That’s where shed antler hunting comes in. Antler enthusiasts will walk field edges, swamps and woods in search of a treasured antler. The holy grail of antler hunting is finding a matched pair, or both sides of the antlers from one deer.
Shed antler hunting has become a popular pastime for both hunters and non-hunters alike. You don’t have to be a deer hunter to appreciate a whitetail deer shed.
Shed antlers drop at random and can be found anywhere deer travel. Deer bedding areas are prime locations because of the length of time deer are in one spot increases the odds the antlers will fall while they are there. Trails between bedding areas and food sources are also high-probability areas.
Shed antler hunters don’t need a license nor do they have to report what they find. However, if a shed hunter happens across a carcass with the antlers still attached to the skull, they need to contact the local conservation officer and request a possession tag.

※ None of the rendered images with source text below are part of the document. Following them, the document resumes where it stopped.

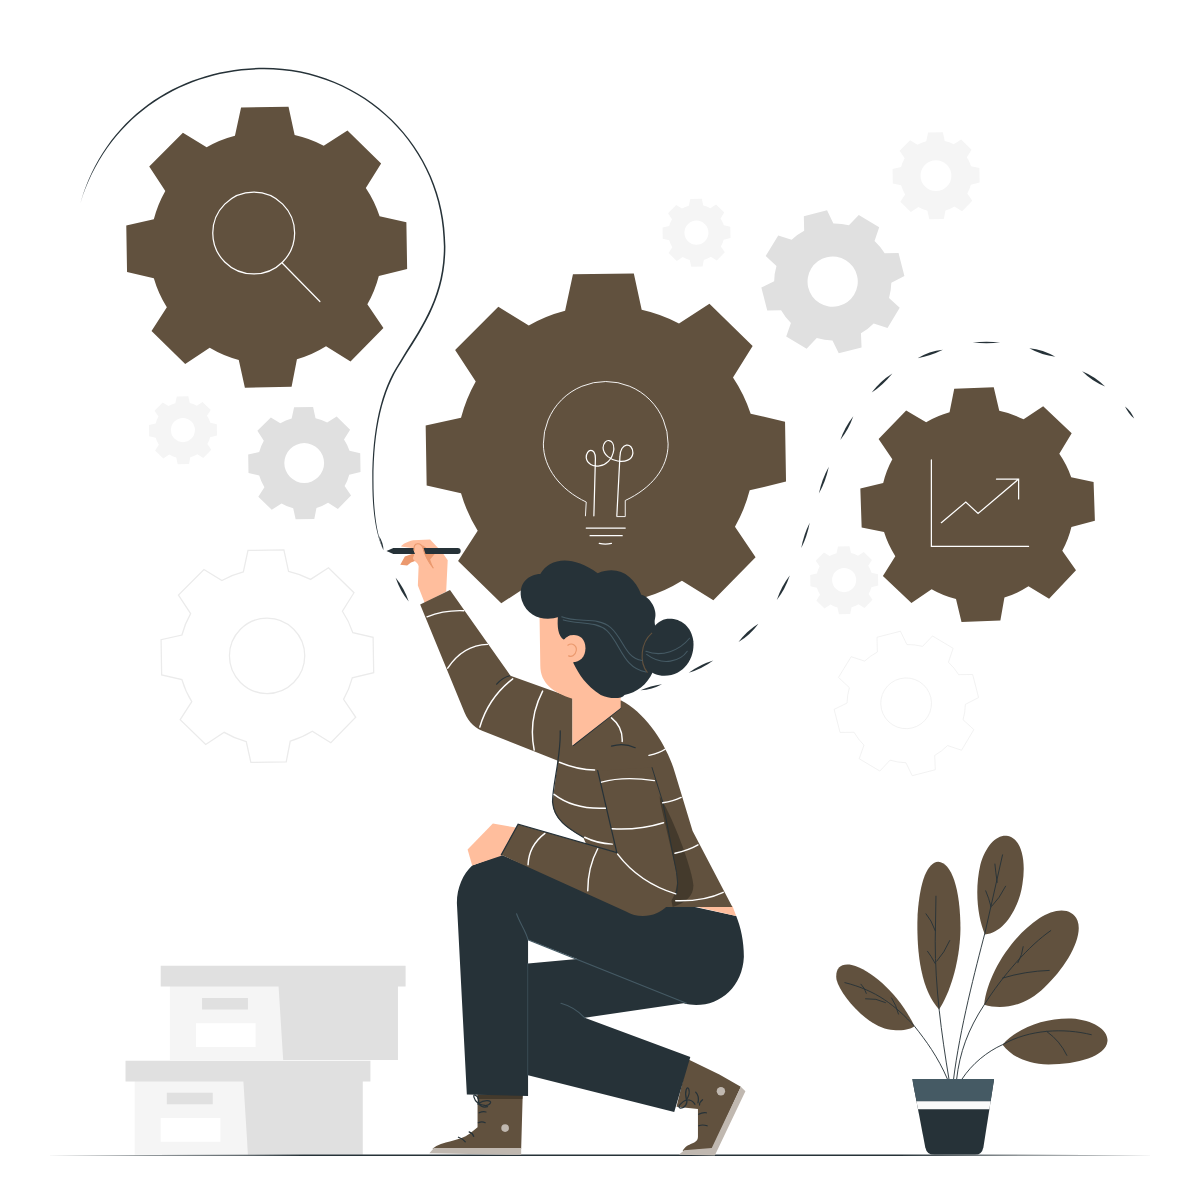
<!DOCTYPE html>
<html lang="en">
<head>
<meta charset="utf-8">
<title>Idea workflow illustration</title>
<style>
:root {
  --paper: #ffffff;
  --brown: #61513e;
  --brown-deep: #443a2c;
  --ink: #263238;
  --slate: #455a64;
  --skin: #ffbe9d;
  --skin-deep: #eb996e;
  --sole: #c0b8b0;
  --grey: #e0e0e0;
  --grey-line: #ebebeb;
  --grey-pale: #f5f5f5;
}
html, body { margin: 0; padding: 0; background: var(--paper); overflow: hidden; }
.canvas { display: block; width: 1200px; height: 1200px; background: var(--paper); }
.gear-main, .brown { fill: var(--brown); }
.gear-mid { fill: var(--grey); }
.gear-pale { fill: var(--grey-pale); }
.gear-outline { fill: none; stroke: var(--grey-line); stroke-width: 2.2; stroke-linejoin: miter; }
.gear-outline path, .gear-outline circle { vector-effect: non-scaling-stroke; }
.chalk { fill: none; stroke: var(--paper); stroke-width: 1.6; stroke-linecap: round; }
.stripe { fill: none; stroke: var(--paper); stroke-width: 1.9; stroke-linecap: round; }
.ink { fill: var(--ink); }
.ink-line { fill: none; stroke: var(--ink); stroke-width: 1.6; stroke-linecap: round; }
.fine { stroke-width: 1.2; }
.slate-line { fill: none; stroke: var(--slate); stroke-width: 1.4; stroke-linecap: round; }
.skin { fill: var(--skin); }
.skin-deep { fill: var(--skin-deep); }
.skin-line { fill: none; stroke: var(--skin-deep); stroke-width: 1.5; stroke-linecap: round; }
.shade { fill: var(--brown-deep); }
.sole { fill: var(--sole); }
.grey { fill: var(--grey); }
.pale { fill: var(--grey-pale); }
.paper { fill: var(--paper); }
.slate { fill: var(--slate); }
</style>
</head>
<body>
<svg class="canvas" viewBox="0 0 1568 1568" role="img" aria-label="A woman kneels and draws a line that links three gears holding a magnifier, a light bulb and a growth chart">
  <defs>
    <path id="gear" d="M-33-182 29-183 37-146A151 151 0 0 1 75-132L106-152 150-109 130-77A151 151 0 0 1 148-40L183-32 184 29 147 38A151 151 0 0 1 132 75L153 106 110 150 78 130A151 151 0 0 1 40 147L33 183-28 184-36 148A151 151 0 0 1-74 132L-106 153-150 110-130 79A151 151 0 0 1-147 41L-182 33-183-28-147-36A151 151 0 0 1-132-73L-153-105-109-149-78-130A151 151 0 0 1-41-145Z"/>
    <g id="gear-hollow">
      <path fill-rule="evenodd" d="M-33-182 29-183 37-146A151 151 0 0 1 75-132L106-152 150-109 130-77A151 151 0 0 1 148-40L183-32 184 29 147 38A151 151 0 0 1 132 75L153 106 110 150 78 130A151 151 0 0 1 40 147L33 183-28 184-36 148A151 151 0 0 1-74 132L-106 153-150 110-130 79A151 151 0 0 1-147 41L-182 33-183-28-147-36A151 151 0 0 1-132-73L-153-105-109-149-78-130A151 151 0 0 1-41-145ZM-65 0A65 65 0 0 0 65 0A65 65 0 0 0-65 0Z"/>
    </g>
    <g id="storage-box">
      <path class="pale" d="M176 1412H319L325 1509H176Z"/>
      <path class="grey" d="M318 1412H474V1509H324Z"/>
      <path class="grey" d="M164 1386H484V1413H164Z"/>
      <path class="grey" d="M218 1428H278V1443H218Z"/>
      <path class="paper" d="M210 1461H288V1492H210Z"/>
    </g>
    <clipPath id="pot-shape"><path d="M1192 1410H1299L1285 1499Q1283 1509 1274 1509H1221Q1211 1509 1209 1499Z"/></clipPath>
  </defs>

  <g id="background-gears">
    <use href="#gear-hollow" class="gear-pale" transform="translate(239 562) scale(.242)"/>
    <use href="#gear-hollow" class="gear-mid" transform="translate(397.500 605) scale(.4)"/>
    <use href="#gear-hollow" class="gear-pale" transform="translate(910 304) scale(.242)"/>
    <use href="#gear-hollow" class="gear-pale" transform="translate(1223 229.500) scale(.31)"/>
    <use href="#gear-hollow" class="gear-mid" transform="translate(1088 368) rotate(-13.500) scale(.505)"/>
    <use href="#gear-hollow" class="gear-pale" transform="translate(1103 758) scale(.242)"/>
    <use href="#gear-hollow" class="gear-outline" transform="translate(349 857) scale(.757)"/>
    <use href="#gear-hollow" class="gear-outline" style="stroke-width:1.5" transform="translate(1184 919) rotate(-13.500) scale(.51)"/>
  </g>

  <g id="boxes">
    <use href="#storage-box"/>
    <use href="#storage-box" x="46" y="-124"/>
  </g>

  <path id="ground" class="ink" d="M60 1509.500L400 1508.600H1168L1508 1509.500 1168 1510.400H400Z"/>

  <g id="main-gears">
    <use href="#gear" class="gear-main" transform="translate(348 322.500)"/>
    <use href="#gear" class="gear-main" transform="translate(791 592) scale(1.283)"/>
    <use href="#gear" class="gear-main" transform="translate(1277 659) rotate(-1) scale(.833)"/>
    <g id="magnifier-icon" class="chalk">
      <circle cx="331.500" cy="304.500" r="53.500"/>
      <path d="M369 344L418 394"/>
    </g>
    <g id="bulb-icon" class="chalk">
      <path class="fine" d="M765 674L766 656C732 640 710 611 710 580A81.500 81.500 0 0 1 873 580C873 612 851 638 817 654V675H806"/>
      <path d="M776 674L778 599C778 584 766 586 766 598C768 614 798 614 802 588C803 572 789 572 788 585C789 604 825 610 827 592C827 577 810 578 810 597L806 674"/>
      <path d="M766 690H817M771 700H813M783 710Q791 712 799 710"/>
    </g>
    <g id="chart-icon" class="chalk">
      <path d="M1217 601V714H1344"/>
      <path d="M1230 683L1262 656 1278 671 1331 626M1302 626H1331V652"/>
    </g>
  </g>

  <g id="path-line" class="ink">
    <path d="M105 266C138 150 238 88.500 345 88.500C475 88.500 582 192 582 322C582 390 551 430 524 474C500 510 488 560 488 628C488 672 493 700 501 719C492 700 486.500 672 486.500 628C486.500 560 498 510 521 475C548 430 580 390 580 322C580 193 475 90.500 345 90.500C239 90.500 140 152 105 266Z"/>
    <path d="M495 700Q498 712 501 719Q501 709 495 700Z"/>
    <path d="M517 755Q523 773 534 786Q528 768 517 755Z"/>
    <path d="M837 902Q852 901 865 894Q850 896 837 902Z"/>
    <path d="M900 879Q917 874 932 863Q915 868 900 879Z"/>
    <path d="M965 839Q980 830 991 815Q976 824 965 839Z"/>
    <path d="M1015 784Q1026 770 1032 752Q1021 766 1015 784Z"/>
    <path d="M1047 716Q1055 700 1058 683Q1050 699 1047 716Z"/>
    <path d="M1070 645Q1079 629 1083 610Q1074 626 1070 645Z"/>
    <path d="M1098 575Q1109 561 1115 544Q1104 558 1098 575Z"/>
    <path d="M1139 513Q1154 503 1166 488Q1150 498 1139 513Z"/>
    <path d="M1199 468Q1216 465 1232 457Q1214 459 1199 468Z"/>
    <path d="M1271 448Q1289 449 1307 448Q1289 445 1271 448Z"/>
    <path d="M1345 455Q1361 464 1379 466Q1363 457 1345 455Z"/>
    <path d="M1414 485Q1427 498 1444 505Q1431 492 1414 485Z"/>
    <path d="M1470 531Q1475 541 1482 547Q1478 537 1470 531Z"/>
  </g>

  <g id="woman">
    <g id="rear-shoe">
      <path class="brown" d="M899 1384L940 1404 968 1420 931 1501 892 1504C898 1492 912 1496 912 1485V1449L884 1446Z"/>
      <path class="sole" d="M968 1420L974 1426 934 1510 887 1509 894 1503 930 1500Z"/>
      <circle class="sole" cx="942" cy="1426" r="5.500"/>
      <path class="ink-line" d="M897 1437C894 1426 898 1418 900 1423C902 1429 899 1434 897 1437C890 1440 884 1447 889 1448C895 1448 899 1441 897 1437ZM897 1437Q905 1437 908 1443M909 1427Q914 1432 912 1441M918 1437Q914 1440 914 1444M913 1456Q918 1453 923 1454M913 1471Q918 1469 924 1471"/>
    </g>
    <g id="front-shoe">
      <path class="brown" d="M624 1430H683L681 1501H565C578 1490 600 1492 614 1481L624 1473Z"/>
      <path class="shade" d="M624 1430H683L682.500 1436H624Z"/>
      <path class="sole" d="M561 1507L567 1500 681 1500V1509Z"/>
      <circle class="sole" cx="660" cy="1474" r="5"/>
      <path class="ink-line" d="M625 1442C618 1436 618 1429 621 1431C625 1433 626 1438 625 1442C634 1436 642 1438 641 1441C638 1447 629 1444 625 1442ZM625 1442Q630 1448 637 1446M626 1454Q631 1452 635 1453M625 1467Q630 1465 634 1467M613 1479Q618 1481 619 1485M599 1486Q605 1488 608 1492"/>
    </g>

    <g id="trousers">
      <path class="ink" fill-rule="evenodd" d="M617 1131L655 1117 818 1186 880 1184 908 1185 962 1197C968 1212 972 1230 972 1250C970 1295 932 1321 893 1311L764 1330 902 1381 881 1453 690 1405V1432L610 1430 597 1180C597 1160 605 1142 617 1131ZM690 1228L754 1253 690 1259Z"/>
      <path class="slate-line" d="M675 1194C679 1206 687 1216 690 1228L897 1311M733 1311Q751 1316 764 1330"/>
      <path class="slate-line" stroke-width=".8" d="M689.500 1259V1405" opacity=".6"/>
      <path class="skin" d="M905 1184H957L962 1197Z"/>
    </g>

    <path id="resting-hand" class="skin" d="M611 1110L644 1076 678 1082 656 1118 617 1131Z"/>

    <g id="drawing-hand">
      <path class="skin-deep" d="M523 738L529 727 541 723 545 732 537 735 532 739Z"/>
      <path class="skin" d="M555 788L583 773 585 732 578 722 562 705 540 706C532 708 526 711 524 714L538 716 541 726C536 733 546 733 547 740L546 765Z"/>
      <path class="skin-deep" d="M552 712L568 724 562 731 566 742 551 728Z"/>
      <path class="ink" d="M505 720L514 716H598Q602 716 602 720T598 724H514Z"/>
      <path class="skin" d="M541 721C539 708 550 707 553 717C555 726 559 733 566 743C570 750 548 741 541 721Z"/>
      <path class="skin-line" d="M541 719C540 708 550 708 553 717C555 726 559 733 566 742"/>
    </g>

    <g id="sweater">
      <path class="brown" d="M549 790L588 771 667 883 748 912V974L811 915C845 932 872 975 882 1010L905 1086 957 1185H860L806 1114 766 1103 762 1094C738 1081 722 1068 722 1048L729 994 630 955C618 950 610 940 605 926Z"/>
      <path class="shade" d="M862 1040C885 1080 905 1140 906 1157C906 1171 896 1179 879 1185L866 1120Z"/>
      <path class="brown" d="M677 1077L806 1114 781 1007 852 1003 884 1140C889 1172 869 1197 840 1197C832 1197 825 1195 818 1191L655 1117Z"/>
      <g id="sweater-seams" class="ink-line">
        <path d="M732 955C733 990 722 1024 722 1048C724 1072 744 1083 762 1094"/>
        <path d="M655 1117L677 1077 806 1114 781 1007"/>
        <path d="M811 925L749 974"/>
        <path d="M799 975Q815 970 830 977M649 894Q657 885 666 883"/>
        <path class="fine" d="M852 1003L866 1048 884 1140Q887 1155 884 1168"/>
      </g>
      <g id="sweater-stripes" class="stripe">
        <path d="M558 806Q580 797 606 798M585 873Q605 843 637 842M627 950Q638 912 670 887M698 980Q690 940 709 903"/>
        <path d="M731 996Q755 1006 777 1006M724 1038Q750 1058 791 1056M764 1094Q780 1102 800 1103"/>
        <path d="M799 938Q814 950 813 969M848 987Q862 984 869 979M786 1022Q815 1014 855 1020M800 1083Q835 1085 867 1075"/>
        <path d="M866 1049Q880 1047 890 1042M882 1115Q900 1111 912 1104M807 1116Q835 1153 883 1168M883 1177Q920 1178 945 1166"/>
        <path d="M690 1130Q691 1105 712 1089M768 1164Q768 1133 781 1109"/>
      </g>
    </g>

    <g id="head">
      <path class="skin" d="M705 805L706 870C706 892 722 905 748 913V974L811 925V895L765 840 740 800Z"/>
      <path class="ink" d="M731 806C713 812 690 808 682 785C675 762 692 750 706 750C718 730 746 724 781 749C808 738 828 752 838 777C850 780 859 797 856 808C854 815 858 820 856 828L862 850 853 878C845 895 832 905 816 908C812 914 795 913 785 908C765 895 757 882 749 866L760 850 745 830 737 836C729 832 728 818 729 806Z"/>
      <path class="skin" d="M737 836C744 826 765 827 765 847C765 861 754 868 741 864L732 850Z"/>
      <path class="skin-line" d="M742 843C748 839 754 844 753 850C752 856 747 859 743 857"/>
      <path class="ink" d="M839 850C838 870 850 883 868 883C894 883 908 860 906 838C903 815 885 806 869 809C856 812 844 830 839 850Z"/>
      <path fill="none" stroke="var(--brown)" stroke-width="1.500" d="M852 827C837 840 835 865 846 879"/>
      <path class="slate-line" d="M734 806C756 815 780 805 798 820C815 835 817 860 839 863M736 810C756 816 778 811 793 824C811 841 814 873 844 878"/>
      <path class="slate-line" d="M844 851C865 859 888 850 901 834M845 855C866 871 889 864 898 851"/>
    </g>
  </g>

  <g id="plant">
    <g id="leaves" class="brown">
      <path d="M1227 1319C1205 1295 1197 1250 1199 1195C1202 1150 1212 1127 1226 1126C1243 1127 1255 1160 1255 1215C1254 1260 1240 1300 1227 1319Z"/>
      <path d="M1287 1221C1278 1200 1273 1165 1281 1130C1288 1105 1302 1091 1315 1092C1335 1094 1341 1125 1336 1155C1332 1185 1312 1220 1287 1221Z"/>
      <path d="M1286 1313C1290 1275 1320 1225 1358 1200C1378 1187 1400 1185 1408 1203C1416 1225 1392 1265 1365 1290C1340 1315 1310 1320 1286 1313Z"/>
      <path d="M1310 1365C1330 1343 1365 1330 1400 1331C1430 1333 1449 1347 1447 1361C1445 1380 1408 1391 1370 1391C1340 1390 1322 1380 1310 1365Z"/>
      <path d="M1195 1341C1175 1300 1140 1268 1113 1261C1098 1258 1091 1266 1093 1280C1098 1300 1130 1338 1160 1345C1178 1348 1190 1345 1195 1341Z"/>
    </g>
    <g id="stems" class="ink-line fine">
      <path d="M1240 1410C1230 1350 1222 1290 1222 1230L1223 1171M1222 1216Q1217 1202 1210 1194M1222 1259Q1216 1248 1212 1243M1224 1256Q1234 1245 1241 1229"/>
      <path d="M1246 1410C1254 1345 1275 1265 1287 1219L1310 1117M1303 1153Q1301 1140 1300 1129M1295 1185Q1292 1173 1288 1164M1296 1184Q1306 1174 1314 1158"/>
      <path d="M1250 1410C1254 1375 1265 1345 1286 1313C1310 1275 1345 1235 1373 1216M1330 1258Q1336 1247 1337 1237M1310 1278Q1340 1269 1371 1268"/>
      <path d="M1257 1410C1270 1390 1290 1374 1310 1365C1345 1345 1390 1343 1426 1352M1368 1348Q1385 1360 1394 1379"/>
      <path d="M1238 1410C1225 1380 1210 1360 1195 1341C1170 1314 1145 1294 1104 1284M1132 1298Q1130 1291 1125 1286M1157 1310Q1145 1304 1131 1305M1174 1325Q1171 1313 1165 1304"/>
    </g>
    <g id="pot" clip-path="url(#pot-shape)">
      <path class="ink" d="M1190 1408H1301V1510H1190Z"/>
      <path class="slate" d="M1190 1408H1301V1439H1190Z"/>
      <path fill="#fafafa" d="M1190 1439H1301V1449.500H1190Z"/>
    </g>
  </g>
</svg>
</body>
</html>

Most State, county and Federal lands are not regulated, however in Minnesota Scientific and Natural Areas shed antler gathering is not permitted. These areas are clearly marked with signs.
Don’t worry, there are plenty of opportunities to walk for sheds on wildlife management and state forest areas, county lands and private property. You’ll need permission to look for sheds on private property to avoid trespassing.
Most people collect sheds for fun, but there is a way to keep track of the size of sheds found using a scoring system based on the Boone and Crockett method. The Minnesota Deer Hunters Association keeps a database online, and the North American Shed Hunters Club keeps track of shed antler records for all of North America.
The use of retrieving dogs trained to located shed antlers has become a popular way for pet owners to run there dogs year-round. The North American Shed Hunting Dog Association holds shed-dog competitions throughout the country.
Shed hunting is a great excuse to get outdoors!